**Entries taken from a collection**:
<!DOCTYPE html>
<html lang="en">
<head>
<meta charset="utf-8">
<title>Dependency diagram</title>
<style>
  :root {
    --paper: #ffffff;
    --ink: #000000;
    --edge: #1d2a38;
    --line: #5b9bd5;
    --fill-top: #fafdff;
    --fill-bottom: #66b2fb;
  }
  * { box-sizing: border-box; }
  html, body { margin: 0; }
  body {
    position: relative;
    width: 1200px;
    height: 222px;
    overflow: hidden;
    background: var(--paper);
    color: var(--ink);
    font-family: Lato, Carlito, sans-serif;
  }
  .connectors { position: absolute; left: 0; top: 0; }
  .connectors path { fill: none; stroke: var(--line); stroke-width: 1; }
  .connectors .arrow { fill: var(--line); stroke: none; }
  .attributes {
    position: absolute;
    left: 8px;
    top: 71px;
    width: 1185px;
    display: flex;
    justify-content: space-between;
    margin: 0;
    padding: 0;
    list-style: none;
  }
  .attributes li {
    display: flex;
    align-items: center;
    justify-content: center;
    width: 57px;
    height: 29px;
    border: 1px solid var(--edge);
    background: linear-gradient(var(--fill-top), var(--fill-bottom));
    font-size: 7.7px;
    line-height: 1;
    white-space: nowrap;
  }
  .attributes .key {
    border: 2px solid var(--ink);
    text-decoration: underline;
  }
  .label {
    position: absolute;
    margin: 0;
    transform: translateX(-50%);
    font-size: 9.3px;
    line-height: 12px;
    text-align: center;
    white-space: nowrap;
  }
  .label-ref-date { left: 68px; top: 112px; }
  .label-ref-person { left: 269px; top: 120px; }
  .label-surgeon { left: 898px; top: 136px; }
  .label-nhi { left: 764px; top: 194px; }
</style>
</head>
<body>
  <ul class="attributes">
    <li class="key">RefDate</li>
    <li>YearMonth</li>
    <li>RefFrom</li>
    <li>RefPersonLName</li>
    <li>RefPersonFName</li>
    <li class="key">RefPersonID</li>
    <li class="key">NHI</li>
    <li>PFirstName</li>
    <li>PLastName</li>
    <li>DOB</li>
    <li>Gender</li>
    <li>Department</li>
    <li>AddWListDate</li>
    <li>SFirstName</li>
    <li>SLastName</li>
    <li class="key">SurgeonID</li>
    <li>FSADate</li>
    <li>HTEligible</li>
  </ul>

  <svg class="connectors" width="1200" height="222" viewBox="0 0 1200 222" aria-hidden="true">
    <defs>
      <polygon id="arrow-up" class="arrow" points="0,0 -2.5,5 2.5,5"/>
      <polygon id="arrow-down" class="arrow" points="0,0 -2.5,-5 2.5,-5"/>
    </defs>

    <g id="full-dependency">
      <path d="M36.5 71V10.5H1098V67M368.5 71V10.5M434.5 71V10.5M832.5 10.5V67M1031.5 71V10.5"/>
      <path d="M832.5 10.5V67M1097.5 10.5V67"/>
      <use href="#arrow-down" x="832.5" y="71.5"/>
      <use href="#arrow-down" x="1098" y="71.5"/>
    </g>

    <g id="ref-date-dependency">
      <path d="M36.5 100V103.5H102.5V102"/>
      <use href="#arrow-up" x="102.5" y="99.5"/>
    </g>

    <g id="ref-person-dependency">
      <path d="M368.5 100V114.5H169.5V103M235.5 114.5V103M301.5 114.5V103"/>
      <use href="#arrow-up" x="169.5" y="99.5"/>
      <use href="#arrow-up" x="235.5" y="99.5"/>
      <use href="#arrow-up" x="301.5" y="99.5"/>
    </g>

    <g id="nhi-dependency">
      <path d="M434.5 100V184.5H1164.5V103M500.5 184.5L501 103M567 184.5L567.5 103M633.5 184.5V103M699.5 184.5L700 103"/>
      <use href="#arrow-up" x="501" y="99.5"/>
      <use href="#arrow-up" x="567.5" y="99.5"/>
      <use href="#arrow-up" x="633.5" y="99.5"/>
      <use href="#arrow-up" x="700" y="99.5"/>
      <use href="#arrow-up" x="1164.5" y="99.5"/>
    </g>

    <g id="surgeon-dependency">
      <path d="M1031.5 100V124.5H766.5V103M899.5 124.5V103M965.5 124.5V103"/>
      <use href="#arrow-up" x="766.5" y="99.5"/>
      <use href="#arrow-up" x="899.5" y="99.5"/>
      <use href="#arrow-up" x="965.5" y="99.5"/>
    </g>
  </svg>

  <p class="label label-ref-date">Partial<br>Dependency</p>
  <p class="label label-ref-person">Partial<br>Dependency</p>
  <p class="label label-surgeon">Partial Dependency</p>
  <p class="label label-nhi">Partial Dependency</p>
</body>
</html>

**THE PROBLEM**: Please retype the entries above in full, exactly as they stand.

**RESPONSE AREA**:
<!DOCTYPE html>
<html lang="en">
<head>
<meta charset="utf-8">
<title>Dependency diagram</title>
<style>
  :root {
    --paper: #ffffff;
    --ink: #000000;
    --edge: #1d2a38;
    --line: #5b9bd5;
    --fill-top: #fafdff;
    --fill-bottom: #66b2fb;
  }
  * { box-sizing: border-box; }
  html, body { margin: 0; }
  body {
    position: relative;
    width: 1200px;
    height: 222px;
    overflow: hidden;
    background: var(--paper);
    color: var(--ink);
    font-family: Lato, Carlito, sans-serif;
  }
  .connectors { position: absolute; left: 0; top: 0; }
  .connectors path { fill: none; stroke: var(--line); stroke-width: 1; }
  .connectors .arrow { fill: var(--line); stroke: none; }
  .attributes {
    position: absolute;
    left: 8px;
    top: 71px;
    width: 1185px;
    display: flex;
    justify-content: space-between;
    margin: 0;
    padding: 0;
    list-style: none;
  }
  .attributes li {
    display: flex;
    align-items: center;
    justify-content: center;
    width: 57px;
    height: 29px;
    border: 1px solid var(--edge);
    background: linear-gradient(var(--fill-top), var(--fill-bottom));
    font-size: 7.7px;
    line-height: 1;
    white-space: nowrap;
  }
  .attributes .key {
    border: 2px solid var(--ink);
    text-decoration: underline;
  }
  .label {
    position: absolute;
    margin: 0;
    transform: translateX(-50%);
    font-size: 9.3px;
    line-height: 12px;
    text-align: center;
    white-space: nowrap;
  }
  .label-ref-date { left: 68px; top: 112px; }
  .label-ref-person { left: 269px; top: 120px; }
  .label-surgeon { left: 898px; top: 136px; }
  .label-nhi { left: 764px; top: 194px; }
</style>
</head>
<body>
  <ul class="attributes">
    <li class="key">RefDate</li>
    <li>YearMonth</li>
    <li>RefFrom</li>
    <li>RefPersonLName</li>
    <li>RefPersonFName</li>
    <li class="key">RefPersonID</li>
    <li class="key">NHI</li>
    <li>PFirstName</li>
    <li>PLastName</li>
    <li>DOB</li>
    <li>Gender</li>
    <li>Department</li>
    <li>AddWListDate</li>
    <li>SFirstName</li>
    <li>SLastName</li>
    <li class="key">SurgeonID</li>
    <li>FSADate</li>
    <li>HTEligible</li>
  </ul>

  <svg class="connectors" width="1200" height="222" viewBox="0 0 1200 222" aria-hidden="true">
    <defs>
      <polygon id="arrow-up" class="arrow" points="0,0 -2.5,5 2.5,5"/>
      <polygon id="arrow-down" class="arrow" points="0,0 -2.5,-5 2.5,-5"/>
    </defs>

    <g id="full-dependency">
      <path d="M36.5 71V10.5H1098V67M368.5 71V10.5M434.5 71V10.5M832.5 10.5V67M1031.5 71V10.5"/>
      <path d="M832.5 10.5V67M1097.5 10.5V67"/>
      <use href="#arrow-down" x="832.5" y="71.5"/>
      <use href="#arrow-down" x="1098" y="71.5"/>
    </g>

    <g id="ref-date-dependency">
      <path d="M36.5 100V103.5H102.5V102"/>
      <use href="#arrow-up" x="102.5" y="99.5"/>
    </g>

    <g id="ref-person-dependency">
      <path d="M368.5 100V114.5H169.5V103M235.5 114.5V103M301.5 114.5V103"/>
      <use href="#arrow-up" x="169.5" y="99.5"/>
      <use href="#arrow-up" x="235.5" y="99.5"/>
      <use href="#arrow-up" x="301.5" y="99.5"/>
    </g>

    <g id="nhi-dependency">
      <path d="M434.5 100V184.5H1164.5V103M500.5 184.5L501 103M567 184.5L567.5 103M633.5 184.5V103M699.5 184.5L700 103"/>
      <use href="#arrow-up" x="501" y="99.5"/>
      <use href="#arrow-up" x="567.5" y="99.5"/>
      <use href="#arrow-up" x="633.5" y="99.5"/>
      <use href="#arrow-up" x="700" y="99.5"/>
      <use href="#arrow-up" x="1164.5" y="99.5"/>
    </g>

    <g id="surgeon-dependency">
      <path d="M1031.5 100V124.5H766.5V103M899.5 124.5V103M965.5 124.5V103"/>
      <use href="#arrow-up" x="766.5" y="99.5"/>
      <use href="#arrow-up" x="899.5" y="99.5"/>
      <use href="#arrow-up" x="965.5" y="99.5"/>
    </g>
  </svg>

  <p class="label label-ref-date">Partial<br>Dependency</p>
  <p class="label label-ref-person">Partial<br>Dependency</p>
  <p class="label label-surgeon">Partial Dependency</p>
  <p class="label label-nhi">Partial Dependency</p>
</body>
</html>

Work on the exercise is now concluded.